━━ Data under study

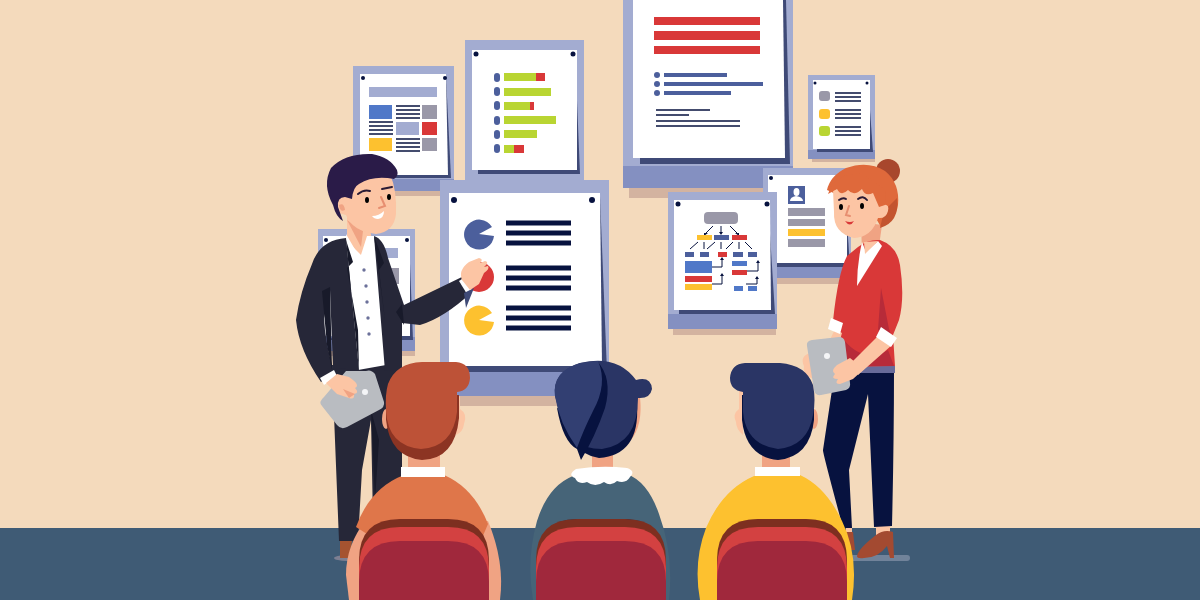
<!DOCTYPE html>
<html lang="en">
<head>
<meta charset="utf-8">
<title>Team presentation</title>
<style>
:root{--wall:#f4dabc;--floor:#3f5b75;--frame:#a3acd1;--ledge:#8490c1;--cast:#d3b3a0;--paper:#fff;--edge:#3f4a77;--ink:#07123f;--blue:#4c5f9c;--sky:#5078c8;--red:#d93838;--yellow:#fdc12f;--lime:#b9d532;--grey:#9a98a8;--skin:#fcc5a4;--shade:#f0a383;--suit:#262738;--tablet:#b9bcc1}
html,body{margin:0;overflow:hidden}
svg{display:block;width:1200px;height:600px;background:var(--wall)}
.floor{fill:var(--floor)}.frame{fill:var(--frame)}.ledge{fill:var(--ledge)}.cast{fill:var(--cast)}.paper{fill:var(--paper)}.edge{fill:var(--edge)}.ink{fill:var(--ink)}.blue{fill:var(--blue)}.sky{fill:var(--sky)}.red{fill:var(--red)}.yellow{fill:var(--yellow)}.lime{fill:var(--lime)}.grey{fill:var(--grey)}.skin{fill:var(--skin)}.shade{fill:var(--shade)}.suit{fill:var(--suit)}.tablet{fill:var(--tablet)}
.line{fill:none;stroke:var(--ink);stroke-width:1.5}
.rule{fill:none;stroke:var(--ink);stroke-width:5}
.face{fill:none;stroke:#2a1b35;stroke-width:2;stroke-linecap:round}
</style>
</head>
<body>
<svg viewBox="0 0 1200 600" role="img" aria-label="Two presenters at a wall of charts speak to three seated listeners">
<defs>
<g id="chair"><path fill="#7d2f20" d="M-65 600V560Q-65 519-24 519H24Q65 519 65 560V600Z"/><path fill="#d34141" d="M-65 600V568Q-65 527-24 527H24Q65 527 65 568V600Z"/><path fill="#a0283c" d="M-65 600V582Q-65 541-24 541H24Q65 541 65 582V600Z"/></g>
<path id="pie" d="M0 0L13-7A15 15 0 1 0 15 2Z"/>
<path id="text-rows" class="rule" d="M506 223h65M506 233h65M506 243h65"/>
<path id="small-rows" class="line" d="M0 0h24M0 4h24M0 8h24M0 12h24"/>
<path id="list-rows" class="line" d="M0 0h26M0 4h26M0 8h26"/>
</defs>

<rect class="floor" y="528" width="1200" height="72"/>

<g id="board-news">
<rect class="cast" x="357" y="190" width="97" height="6"/><rect class="frame" x="353" y="66" width="101" height="115"/><rect class="ledge" x="353" y="179" width="101" height="12"/>
<path class="edge" d="M446 76L451 178H366V172Z"/><path class="paper" d="M360 74H446L448 175H360Z"/>
<circle class="ink" cx="363" cy="78" r="2"/><circle class="ink" cx="445" cy="78" r="2"/>
<rect class="frame" x="369" y="87" width="68" height="10"/><rect class="sky" x="369" y="105" width="23" height="14"/><rect class="grey" x="422" y="105" width="15" height="14"/><rect class="frame" x="396" y="122" width="23" height="13"/><rect class="red" x="422" y="122" width="15" height="13"/><rect class="yellow" x="369" y="138" width="23" height="13"/><rect class="grey" x="422" y="138" width="15" height="13"/>
<use href="#small-rows" x="396" y="106"/><use href="#small-rows" x="369" y="122"/><use href="#small-rows" x="396" y="139"/>
</g>

<g id="board-bars">
<rect class="frame" x="465" y="40" width="119" height="150"/>
<path class="edge" d="M575 52L580 174H478V166Z"/><path class="paper" d="M472 50H577V170H472Z"/>
<circle class="ink" cx="476" cy="54" r="2.5"/><circle class="ink" cx="573" cy="54" r="2.5"/>
<g class="blue"><rect x="494" y="73" width="6" height="9" rx="3"/><rect x="494" y="87" width="6" height="9" rx="3"/><rect x="494" y="101" width="6" height="9" rx="3"/><rect x="494" y="116" width="6" height="9" rx="3"/><rect x="494" y="130" width="6" height="9" rx="3"/><rect x="494" y="144" width="6" height="9" rx="3"/></g>
<path class="lime" d="M504 73h33v8h-33zM504 88h47v8h-47zM504 102h26v8h-26zM504 116h52v8h-52zM504 130h33v8h-33zM504 145h11v8h-11z"/>
<path class="red" d="M536 73h9v8h-9zM530 102h4v8h-4zM514 145h10v8h-10z"/>
</g>

<g id="board-report">
<rect class="cast" x="629" y="187" width="164" height="11"/><rect class="frame" x="623" width="170" height="168"/><rect class="ledge" x="623" y="166" width="170" height="22"/>
<path class="edge" d="M782 0H786L790 164H640V156Z"/><path class="paper" d="M633 0H783L785 158H633Z"/>
<path class="red" d="M654 17h106v8h-106zM654 31h106v9h-106zM654 46h106v8h-106z"/>
<g class="blue"><circle cx="657" cy="75" r="3"/><circle cx="657" cy="84" r="3"/><circle cx="657" cy="93" r="3"/></g>
<path fill="none" stroke="#4c5f9c" stroke-width="4" d="M664 75h63M664 84h99M664 93h67"/>
<path class="line" d="M656 110h54M656 115h33M656 121h84M656 126h84"/>
</g>

<g id="board-list">
<rect class="cast" x="812" y="157" width="63" height="5"/><rect class="frame" x="808" y="75" width="67" height="78"/><rect class="ledge" x="808" y="150" width="67" height="9"/>
<path class="edge" d="M868 82L873 152H817V147Z"/><rect class="paper" x="813" y="80" width="57" height="69"/>
<circle class="ink" cx="815" cy="83" r="1.5"/><circle class="ink" cx="867" cy="83" r="1.5"/>
<rect class="grey" x="819" y="91" width="11" height="10" rx="3"/><rect class="yellow" x="819" y="109" width="11" height="10" rx="3"/><rect class="lime" x="819" y="126" width="11" height="10" rx="3"/>
<use href="#list-rows" x="835" y="93"/><use href="#list-rows" x="835" y="110"/><use href="#list-rows" x="835" y="127"/>
</g>

<g id="board-profile">
<rect class="cast" x="772" y="277" width="80" height="7"/><rect class="frame" x="763" y="168" width="88" height="102"/><rect class="ledge" x="763" y="266" width="88" height="12"/>
<path class="edge" d="M844 176L850 267H774V260Z"/><rect class="paper" x="768" y="175" width="79" height="88"/>
<circle class="ink" cx="771" cy="178" r="2"/>
<rect class="blue" x="788" y="186" width="17" height="18"/><ellipse class="paper" cx="796.5" cy="192" rx="3" ry="4"/><path class="paper" d="M790 201q0-4 6-5q7 1 7 5z"/>
<path class="grey" d="M788 208h37v8h-37zM788 219h37v7h-37zM788 239h37v8h-37z"/><rect class="yellow" x="788" y="229" width="37" height="7"/>
</g>

<g id="board-flow">
<rect class="cast" x="673" y="328" width="103" height="7"/><rect class="frame" x="668" y="192" width="109" height="126"/><rect class="ledge" x="668" y="314" width="109" height="15"/>
<path class="edge" d="M768 202L775 314H679V306Z"/><path class="paper" d="M674 200H770L771 310H674Z"/>
<circle class="ink" cx="678" cy="204" r="2.5"/><circle class="ink" cx="767" cy="204" r="2.5"/>
<rect class="grey" x="704" y="212" width="34" height="12" rx="4"/>
<path fill="none" stroke="#07123f" d="M713 226l-7 7M721 226v7M730 226l7 7M698 242l-8 7M704 242v7M715 242l-8 7M721 242v7M733 242l-7 7M739 242v7M745 242l7 7M712 267h10v-8M712 284h10v-9M746 271h12v-9M746 284h11v-7"/>
<path class="ink" d="M704 233h4l-4 3zM719 232h4l-2 3zM735 233h4v3zM720 260h4l-2-3zM720 276h4l-2-3zM756 263h4l-2-3zM755 279h4l-2-3z"/>
<path class="yellow" d="M697 235h15v5h-15zM685 284h27v6h-27z"/><path class="red" d="M732 235h15v5h-15zM718 252h9v5h-9zM685 276h27v6h-27zM732 270h15v5h-15z"/>
<path class="blue" d="M714 235h15v5h-15zM685 252h9v5h-9zM700 252h9v5h-9zM733 252h10v5h-10zM748 252h9v5h-9z"/><path class="sky" d="M685 261h27v12h-27zM732 261h15v5h-15zM734 286h9v5h-9zM748 286h9v5h-9z"/>
</g>

<g id="board-side">
<rect class="cast" x="330" y="350" width="85" height="6"/><rect class="frame" x="318" y="229" width="97" height="110"/><rect class="ledge" x="318" y="337" width="97" height="14"/>
<path class="edge" d="M409 238L413 340H330Z"/><rect class="paper" x="323" y="236" width="87" height="100"/>
<circle class="ink" cx="326" cy="240" r="2"/><circle class="ink" cx="407" cy="240" r="2"/>
<rect class="frame" x="372" y="248" width="26" height="10"/><rect class="grey" x="388" y="268" width="11" height="16"/>
</g>

<g id="board-main">
<rect class="cast" x="448" y="395" width="161" height="11"/><rect class="frame" x="440" y="180" width="169" height="194"/><rect class="ledge" x="440" y="372" width="169" height="24"/>
<path class="edge" d="M600 196L607 372H456V364Z"/><path class="paper" d="M449 193H600L602 366H449Z"/>
<circle class="ink" cx="454" cy="200" r="3"/><circle class="ink" cx="592" cy="200" r="3"/>
<use href="#pie" class="blue" x="479" y="234"/><use href="#pie" class="yellow" x="479" y="320"/><circle class="red" cx="479" cy="277" r="15"/>
<use href="#text-rows"/><use href="#text-rows" y="45"/><use href="#text-rows" y="85"/>
</g>

<g id="presenter-man">
<ellipse cx="347" cy="558" rx="13" ry="3" fill="#7d7f92"/>
<path fill="#a55330" d="M340 541h12l-3 17h-9z"/>
<path class="suit" d="M332 365H402V520H373L371 420L362 470L358 541H339Z"/><path fill="#181a2a" d="M371 410L375 500 379 440Z"/>
<path class="skin" d="M347 213H367L372 240L366 260L347 241Z"/><path class="shade" d="M347 220L363 231L361 247Z"/>
<path class="paper" d="M346 234L360 258L367 236L376 236L386 365L358 370Z"/>
<path class="suit" d="M346 238Q320 240 312 264Q300 292 296 320Q299 350 321 382L334 372Q325 342 324 318L330 290L333 368L359 370Z"/>
<path class="suit" d="M374 236Q384 239 388 258L404 305L464 276L472 292Q444 318 420 325L402 323V370L385 371Z"/>
<path fill="#181a2a" d="M346 240L353 262 347 268 358 330 359 370ZM374 236L384 263 379 270 385 320ZM322 291L327 345 332 370 330 287ZM402 304L404 325 396 312Z"/>
<g fill="#6c719a"><circle cx="364" cy="270" r="1.7"/><circle cx="366" cy="286" r="1.7"/><circle cx="367" cy="302" r="1.7"/><circle cx="368" cy="318" r="1.7"/><circle cx="369" cy="334" r="1.7"/></g>
<path class="paper" d="M459 281L465 277L472 290L467 294Z"/>
<path class="edge" d="M464 293L474 288L466 308Z"/>
<path class="skin" d="M462 280Q458 270 469 262L479 258Q484 259 480 263L485 261Q490 262 484 267L488 266Q490 269 484 273L479 284L470 290Z"/>
<path class="tablet" d="M346 371L366 371Q371 369 375 374L384 402Q385 407 379 410L347 427Q341 430 337 425L322 406Q318 402 324 397Z"/>
<circle cx="365" cy="392" r="3" fill="#f4f5f7"/>
<path class="paper" d="M320 378L334 370L337 376L324 385Z"/>
<path class="skin" d="M326 383L337 374L349 377Q361 385 355 388Q360 393 354 394Q355 400 349 398L337 394Z"/><path class="shade" d="M343 389l12 5-6 4z"/>
<path class="skin" d="M341 195Q345 174 390 174Q397 190 396 214Q394 232 376 234Q352 231 346 215Q334 213 335 202Z"/>
<path fill="#2a1b48" d="M333 205Q322 185 331 168Q345 153 372 154Q390 157 397 170Q399 176 394 179Q373 175 359 184Q353 187 352 199L345 197Q337 197 338 207L343 221Q336 217 333 205Z"/>
<path class="shade" d="M339 205q5-3 6 5q-5 3-6-5z"/>
<path class="face" stroke-width="3" d="M358 194q6-5 12-3M382 189l10-2"/><ellipse cx="367" cy="200" rx="2" ry="3"/><ellipse cx="389" cy="197" rx="2" ry="3"/>
<path class="face" style="stroke:#e78e70" d="M381 197l4 9-6 2"/><path class="paper" d="M372 216q7 0 12-5q0 7-6 8q-4 0-6-3z"/>
</g>

<g id="presenter-woman">
<rect x="850" y="555" width="60" height="6" rx="3" fill="#71839a"/>
<path class="skin" d="M846 525h6v8h-6zM876 524h14v11h-14z"/>
<path fill="#a34a31" d="M857 556Q858 549 876 535Q884 529 893 532L894 558H890L887 546Q878 558 864 558Q857 559 857 556ZM844 532h9l2 18h-6z"/>
<path class="ink" d="M835 370H894Q894 440 892 526L874 527L868 394L849 470L852 528H843Q822 450 823 450Z"/>
<rect fill="#686b9a" x="846" y="366" width="49" height="7"/>
<path class="shade" d="M861 222L882 225L879 246L862 253Z"/>
<path class="red" d="M858 247Q868 239 880 240Q897 246 900 265Q905 298 899 320L893 335L895 366L846 367L833 321Q838 273 847 256Z"/>
<path fill="#b72b39" d="M881 288L878 330 894 342 889 329ZM844 340Q864 364 888 350L894 366H846Z"/>
<path class="paper" d="M862 242L866 252L878 241L882 246L857 286Q857 264 862 242Z"/><path class="skin" d="M864 242L878 241L865 254Z"/>
<path class="skin" d="M835 329L842 333L838 347L828 344ZM881 333L892 345L858 375L850 364Z"/>
<path class="paper" d="M831 318L843 323L840 334L828 329ZM881 327L897 338L891 347L876 337Z"/>
<path class="skin" d="M812 352Q799 356 804 366Q802 374 813 379L822 374V352Z"/>
<path class="tablet" d="M812 340L839 337Q844 337 845 342L850 383Q851 388 846 390L821 395Q815 396 814 390L807 346Q806 341 812 340Z"/><circle cx="827" cy="356" r="3" fill="#f4f5f7"/>
<path class="skin" d="M837 365L850 358L864 369L853 379L840 384Q834 384 838 379Q830 379 835 374Q830 371 837 365Z"/>
<circle fill="#a8472d" cx="888" cy="171" r="12"/>
<path fill="#df693b" d="M827 190Q830 176 846 168Q868 160 885 171Q900 183 898 205Q895 222 881 227L871 210Z"/>
<path fill="#c3542f" d="M897 198Q900 222 880 228L884 211Z"/>
<path class="skin" d="M833 190Q852 183 874 191L880 206Q890 202 888 211Q886 219 878 218Q872 237 854 238Q833 233 834 212Z"/>
<path fill="#df693b" d="M828 194Q835 172 863 174L886 190L885 205L879 207L873 193Q865 197 862 189Q854 197 848 190Q841 197 837 189Z"/>
<path class="face" d="M839 200q4-3 7-1M858 199q5-4 9 1"/><ellipse cx="841" cy="207" rx="2" ry="3"/><ellipse cx="862" cy="206" rx="2" ry="3"/>
<path class="face" style="stroke:#e78e70" d="M849 206l-3 9 4 1"/><path class="red" d="M845 221q5 2 9 0q-4 7-9 0z"/>
</g>

<g id="listener-left">
<path class="shade" d="M366 520Q346 545 346 575L349 600H500Q505 562 488 521Z"/>
<path fill="#df764a" d="M404 475Q370 488 356 527L367 534L482 538L488 524Q474 488 444 475Z"/>
<path class="shade" d="M408 445H440V470H408Z"/><rect class="paper" x="401" y="467" width="44" height="10"/>
<path class="skin" d="M456 398V435Q463 432 464 424Q468 414 460 409V396Z"/><ellipse class="shade" cx="386" cy="419" rx="4" ry="10"/>
<path fill="#8c3423" d="M386 395H459V418Q455 459 422 460Q390 457 386 420Z"/>
<path fill="#bd5237" d="M388 384Q396 363 422 362H456Q470 363 470 378Q469 391 457 392V412Q453 447 421 449Q388 446 386 411Q385 394 388 384Z"/>
<use href="#chair" x="424"/>
</g>

<g id="listener-middle">
<path fill="#466478" d="M573 476Q548 486 537 521Q526 560 533 600H669Q674 555 659 514Q648 482 627 474Z"/>
<path fill="#243148" d="M537 600V553Q542 520 576 519H628Q660 522 664 555V600Z"/>
<path class="shade" d="M592 450H613V473H592Z"/>
<path class="paper" d="M576 469Q602 465 627 468Q636 471 630 477Q626 484 617 481Q611 487 604 482Q595 488 587 482Q578 485 575 478Q567 475 576 469Z"/>
<path class="shade" d="M632 395L640 397Q643 425 631 440Z"/>
<path class="ink" d="M558 405H637Q640 455 599 458Q564 452 558 405Z"/>
<path fill="#2a3565" d="M555 396Q552 372 580 363Q617 354 636 380Q651 376 652 389Q650 399 638 398Q638 444 602 449Q568 449 560 414Z"/>
<path class="ink" d="M597 361Q613 378 605 408Q595 437 581 460L577 449Q563 442 557 408Q582 420 597 361Z"/><path fill="#323f72" d="M555 396Q552 371 580 363L598 361Q608 384 593 411Q583 431 577 448Q559 423 555 396Z"/>
<use href="#chair" x="601"/>
</g>

<g id="listener-right">
<path class="yellow" d="M754 476Q722 490 706 528Q693 562 700 600H852Q859 555 842 521Q826 487 800 475Z"/>
<path fill="#d59b29" d="M717 600V565Q717 519 758 519H806Q847 519 847 565V600Z"/>
<path class="shade" d="M762 449H790V470H762Z"/><rect class="paper" x="755" y="467" width="45" height="9"/>
<path class="skin" d="M743 390V435Q736 429 736 422Q732 414 739 409V390Z"/><ellipse class="shade" cx="814" cy="419" rx="4" ry="10"/>
<path class="ink" d="M742 395H814V420Q810 457 778 460Q746 457 742 420Z"/>
<path fill="#2a3565" d="M745 363H780Q806 365 813 385Q816 400 813 415Q808 446 778 449Q746 445 743 412V392Q730 390 730 378Q731 364 745 363Z"/>
<use href="#chair" x="782"/>
</g>
</svg>
</body>
</html>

━━━━

» **Task goal**
Search the entries above for lines containing the word "body", and copy each one.

» **Output below**
html,body{margin:0;overflow:hidden}
<body>
</body>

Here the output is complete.